“A multicultural research approach that includes underlying medical and social determinants is essential for helping us gain a better understanding of the root causes of the disease,” said Dr. Galvin, who was the lead author of a study, “Medical and Social Determinants of Brain Health and Dementia in a Multicultural Community Cohort of Older Adults,” published recently in the Journal of Alzheimer’s Disease.
Early diagnosis and access to care is particularly important for Blacks and Hispanics, who have a substantially higher risk of ADRD compared with whites, according to Dr. Galvin.
“All older adults should have access to quality care and appropriate treatment, regardless of race, ethnicity or socio-economic status,” he said. “Improved engagement with primary care providers and health systems can improve delivery of care and medical decision-making leading to better health outcomes.”
Dr. Galvin has also developed a new Vulnerability Index (VI) to help clinicians assess the risk of ADRD. He and Michael J. Kleiman, Ph.D., a post-doctoral data scientist in his laboratory, were co-authors of study, “The Vulnerability Index: A Weighted Measure of Dementia and Cognitive Impairment Risk,” published in the journal Alzheimer’s & Dementia.
Dr. Galvin identified 12 factors associated with an increased risk of developing cognitive impairment, including age, biological sex, race and ethnicity, years of education, obesity, frailty and depression.
Around 60% of the factors contributing to Alzheimer’s disease, including age and genetics, cannot be modified. “However other factors can be addressed by older adults and their physicians, lowering their overall score on the Vulnerability Index,” said Dr. Galvin. “We believe this new assessment tool will help older adults lower their risk and improve overall health and well-being.”
Along with assessing vulnerability, Dr. Galvin developed a Resilience Index to quantify brain health.
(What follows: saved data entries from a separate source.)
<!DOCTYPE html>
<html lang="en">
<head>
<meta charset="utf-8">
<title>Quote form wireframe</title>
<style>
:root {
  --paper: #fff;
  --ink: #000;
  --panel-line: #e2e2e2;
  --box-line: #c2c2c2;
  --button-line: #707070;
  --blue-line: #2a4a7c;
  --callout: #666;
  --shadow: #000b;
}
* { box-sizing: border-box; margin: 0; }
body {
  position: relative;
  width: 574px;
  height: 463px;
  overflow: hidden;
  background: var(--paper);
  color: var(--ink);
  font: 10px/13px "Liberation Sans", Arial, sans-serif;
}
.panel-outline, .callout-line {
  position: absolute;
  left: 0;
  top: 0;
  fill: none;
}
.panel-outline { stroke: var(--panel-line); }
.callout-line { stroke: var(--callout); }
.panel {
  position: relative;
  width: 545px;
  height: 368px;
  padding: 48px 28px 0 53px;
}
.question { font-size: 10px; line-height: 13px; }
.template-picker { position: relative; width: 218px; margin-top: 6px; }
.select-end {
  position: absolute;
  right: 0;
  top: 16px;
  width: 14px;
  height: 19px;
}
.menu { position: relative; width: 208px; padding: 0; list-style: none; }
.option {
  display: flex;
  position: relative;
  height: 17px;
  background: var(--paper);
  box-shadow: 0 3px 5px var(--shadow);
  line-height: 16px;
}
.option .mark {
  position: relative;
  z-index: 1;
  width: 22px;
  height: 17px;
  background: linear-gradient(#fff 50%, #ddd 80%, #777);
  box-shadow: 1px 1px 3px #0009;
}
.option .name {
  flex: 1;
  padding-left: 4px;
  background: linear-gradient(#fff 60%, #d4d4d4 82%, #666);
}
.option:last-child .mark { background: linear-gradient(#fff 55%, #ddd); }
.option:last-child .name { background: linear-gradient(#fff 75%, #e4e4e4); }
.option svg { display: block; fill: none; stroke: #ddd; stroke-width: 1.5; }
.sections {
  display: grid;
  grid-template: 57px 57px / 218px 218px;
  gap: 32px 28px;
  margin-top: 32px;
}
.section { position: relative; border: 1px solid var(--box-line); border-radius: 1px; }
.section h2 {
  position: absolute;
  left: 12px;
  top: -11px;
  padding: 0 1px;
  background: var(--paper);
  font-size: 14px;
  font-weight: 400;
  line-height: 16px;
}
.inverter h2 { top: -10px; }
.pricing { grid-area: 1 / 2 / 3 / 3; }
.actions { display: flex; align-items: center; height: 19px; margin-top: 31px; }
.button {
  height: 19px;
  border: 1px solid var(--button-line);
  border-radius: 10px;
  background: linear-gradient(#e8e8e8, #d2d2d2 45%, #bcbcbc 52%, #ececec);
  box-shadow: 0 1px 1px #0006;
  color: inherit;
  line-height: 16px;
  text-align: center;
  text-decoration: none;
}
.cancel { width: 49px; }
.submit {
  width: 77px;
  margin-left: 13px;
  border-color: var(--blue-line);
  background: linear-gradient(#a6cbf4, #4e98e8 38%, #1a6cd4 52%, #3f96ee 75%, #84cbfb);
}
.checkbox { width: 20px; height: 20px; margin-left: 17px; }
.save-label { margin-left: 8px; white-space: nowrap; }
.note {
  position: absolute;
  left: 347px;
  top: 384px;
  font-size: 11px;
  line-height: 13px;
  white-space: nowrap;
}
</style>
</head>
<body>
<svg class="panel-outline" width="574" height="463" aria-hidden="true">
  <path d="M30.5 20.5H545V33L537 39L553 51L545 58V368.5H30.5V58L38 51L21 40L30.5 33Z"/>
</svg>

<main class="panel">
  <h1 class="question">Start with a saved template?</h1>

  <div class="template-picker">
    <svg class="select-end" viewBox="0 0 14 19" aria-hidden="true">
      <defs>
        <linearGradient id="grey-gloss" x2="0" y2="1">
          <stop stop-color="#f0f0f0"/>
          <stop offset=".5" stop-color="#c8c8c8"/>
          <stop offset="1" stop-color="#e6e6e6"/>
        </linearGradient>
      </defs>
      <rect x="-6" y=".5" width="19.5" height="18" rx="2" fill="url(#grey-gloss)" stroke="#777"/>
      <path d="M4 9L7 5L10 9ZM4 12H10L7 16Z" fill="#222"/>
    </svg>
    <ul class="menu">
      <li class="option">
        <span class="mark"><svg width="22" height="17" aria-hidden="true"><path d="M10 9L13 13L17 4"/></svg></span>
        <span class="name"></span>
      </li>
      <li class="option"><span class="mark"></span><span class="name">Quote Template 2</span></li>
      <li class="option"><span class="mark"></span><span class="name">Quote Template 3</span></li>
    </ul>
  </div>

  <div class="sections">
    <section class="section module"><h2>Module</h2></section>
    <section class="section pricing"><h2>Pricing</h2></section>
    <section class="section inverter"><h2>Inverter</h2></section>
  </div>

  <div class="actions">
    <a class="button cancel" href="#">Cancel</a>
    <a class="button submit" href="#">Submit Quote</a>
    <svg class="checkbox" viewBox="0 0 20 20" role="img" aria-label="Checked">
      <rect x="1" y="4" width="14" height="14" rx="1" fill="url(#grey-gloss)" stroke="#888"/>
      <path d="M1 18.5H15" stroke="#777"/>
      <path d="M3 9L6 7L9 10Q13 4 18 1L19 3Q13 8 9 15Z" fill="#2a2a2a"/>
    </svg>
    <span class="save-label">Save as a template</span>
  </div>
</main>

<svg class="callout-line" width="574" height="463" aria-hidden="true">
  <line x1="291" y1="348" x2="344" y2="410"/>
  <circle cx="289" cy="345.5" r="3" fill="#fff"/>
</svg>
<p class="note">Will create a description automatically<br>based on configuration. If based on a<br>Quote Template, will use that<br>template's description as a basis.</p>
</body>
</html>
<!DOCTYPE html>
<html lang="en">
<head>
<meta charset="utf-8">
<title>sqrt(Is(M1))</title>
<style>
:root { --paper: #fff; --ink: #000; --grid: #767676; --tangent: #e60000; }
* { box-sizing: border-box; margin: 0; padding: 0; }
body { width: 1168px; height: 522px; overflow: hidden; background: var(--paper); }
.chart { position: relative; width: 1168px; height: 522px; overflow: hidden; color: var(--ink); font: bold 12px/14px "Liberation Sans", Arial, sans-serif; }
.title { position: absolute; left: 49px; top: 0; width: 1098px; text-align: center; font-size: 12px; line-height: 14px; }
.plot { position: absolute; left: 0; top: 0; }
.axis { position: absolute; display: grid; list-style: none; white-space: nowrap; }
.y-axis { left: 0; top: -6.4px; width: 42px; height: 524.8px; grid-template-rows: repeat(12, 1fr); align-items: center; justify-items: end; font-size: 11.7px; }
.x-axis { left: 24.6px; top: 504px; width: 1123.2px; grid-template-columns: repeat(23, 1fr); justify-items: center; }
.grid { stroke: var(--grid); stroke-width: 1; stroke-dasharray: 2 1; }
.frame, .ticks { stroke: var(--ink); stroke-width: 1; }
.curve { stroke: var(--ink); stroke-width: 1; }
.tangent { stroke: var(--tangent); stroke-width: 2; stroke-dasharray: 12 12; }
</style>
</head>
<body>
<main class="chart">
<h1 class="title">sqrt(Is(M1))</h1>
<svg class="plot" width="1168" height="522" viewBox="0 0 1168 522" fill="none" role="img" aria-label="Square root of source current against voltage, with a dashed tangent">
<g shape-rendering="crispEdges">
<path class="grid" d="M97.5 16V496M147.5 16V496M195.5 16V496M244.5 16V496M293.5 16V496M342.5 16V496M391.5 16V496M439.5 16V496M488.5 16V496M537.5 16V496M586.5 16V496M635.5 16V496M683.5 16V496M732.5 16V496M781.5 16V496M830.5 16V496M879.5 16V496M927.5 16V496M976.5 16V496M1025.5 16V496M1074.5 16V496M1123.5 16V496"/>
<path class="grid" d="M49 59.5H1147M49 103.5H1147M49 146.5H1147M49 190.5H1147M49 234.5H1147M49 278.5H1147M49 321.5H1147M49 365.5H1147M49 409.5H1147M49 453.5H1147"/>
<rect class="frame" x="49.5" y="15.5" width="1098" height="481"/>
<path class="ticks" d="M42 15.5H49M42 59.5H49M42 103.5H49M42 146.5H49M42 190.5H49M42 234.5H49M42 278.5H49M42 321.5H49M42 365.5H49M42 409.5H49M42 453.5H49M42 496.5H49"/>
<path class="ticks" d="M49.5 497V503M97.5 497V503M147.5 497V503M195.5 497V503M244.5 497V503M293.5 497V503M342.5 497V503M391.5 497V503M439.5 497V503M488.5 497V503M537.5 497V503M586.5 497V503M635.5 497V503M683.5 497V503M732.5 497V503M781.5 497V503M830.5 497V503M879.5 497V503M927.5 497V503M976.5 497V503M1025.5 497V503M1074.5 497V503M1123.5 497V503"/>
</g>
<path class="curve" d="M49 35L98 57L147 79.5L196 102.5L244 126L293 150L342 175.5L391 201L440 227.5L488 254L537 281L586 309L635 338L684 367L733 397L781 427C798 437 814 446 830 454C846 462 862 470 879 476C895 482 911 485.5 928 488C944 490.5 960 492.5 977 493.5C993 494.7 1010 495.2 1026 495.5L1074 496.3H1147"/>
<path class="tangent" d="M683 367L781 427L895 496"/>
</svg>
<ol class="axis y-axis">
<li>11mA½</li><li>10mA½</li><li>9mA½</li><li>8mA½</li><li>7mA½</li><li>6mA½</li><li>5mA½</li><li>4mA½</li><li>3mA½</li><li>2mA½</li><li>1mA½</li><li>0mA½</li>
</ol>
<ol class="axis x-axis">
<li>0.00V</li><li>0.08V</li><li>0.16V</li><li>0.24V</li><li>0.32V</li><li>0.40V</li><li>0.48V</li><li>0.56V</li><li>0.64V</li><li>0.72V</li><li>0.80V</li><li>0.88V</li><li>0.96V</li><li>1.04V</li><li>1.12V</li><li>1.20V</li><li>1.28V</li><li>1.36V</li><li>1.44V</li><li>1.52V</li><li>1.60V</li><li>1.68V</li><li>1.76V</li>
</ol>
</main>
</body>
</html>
This six-factor index focuses on the 40% of ADRD factors with high potential to prevent or reduce cognitive impairment.
“A higher score on the resilience index means your brain is healthier — you have less risk of developing Alzheimer’s or other types of dementia,” said Dr. Galvin, who was first author of a study, “The Resilience Index: A Quantifiable Measure of Brain Health and Risk of Cognitive Impairment and Dementia,” published December 7 in the Journal of Alzheimer’s Disease. Dr Galvin added, “Further, individuals with high resilience have better cognitive, functional, physical and behavioral performance that those with low resilience.” This was true whether an individual was a healthy control or had MCI or ADRD.
Dr. Galvin said each of the six factors associated with resilience was carefully researched to provide the most accurate and compelling information, such as looking at occupation, rather than educational level.
“Someone might have a Ph.D. in astrophysics but spend most of their days playing video games,” he said. “They may have a tremendous education, but they’re really not doing anything for their brain, whereas someone with a high school diploma might start and direct a multinational corporation.”
At the Comprehensive Center for Brain Health, patients only need around 20 minutes to fill out the resilience assessment, Dr. Galvin said.
“We get so much actionable information before we even do any clinical diagnostics and start thinking about the personalized interventions for that patient,” he said. “Along with its clinical value, the Resilience Index has great potential to advance fundamental neurological research into what constitutes healthy brain aging.”
New medications are being developed to target the biological causes of ADRD, Dr. Galvin added.
“But those drugs don’t necessarily change the existing symptoms of cognitive impairment,” he said. “Looking ahead, we need to think about multimodal approaches that address the relationships between a person’s biology, lifestyle, environment, and resilience to think about how to prevent disease, rather than waiting to treat its symptoms.”
For more information on the Comprehensive Center for Brain Health, visit https://umiamibrainhealth.org/.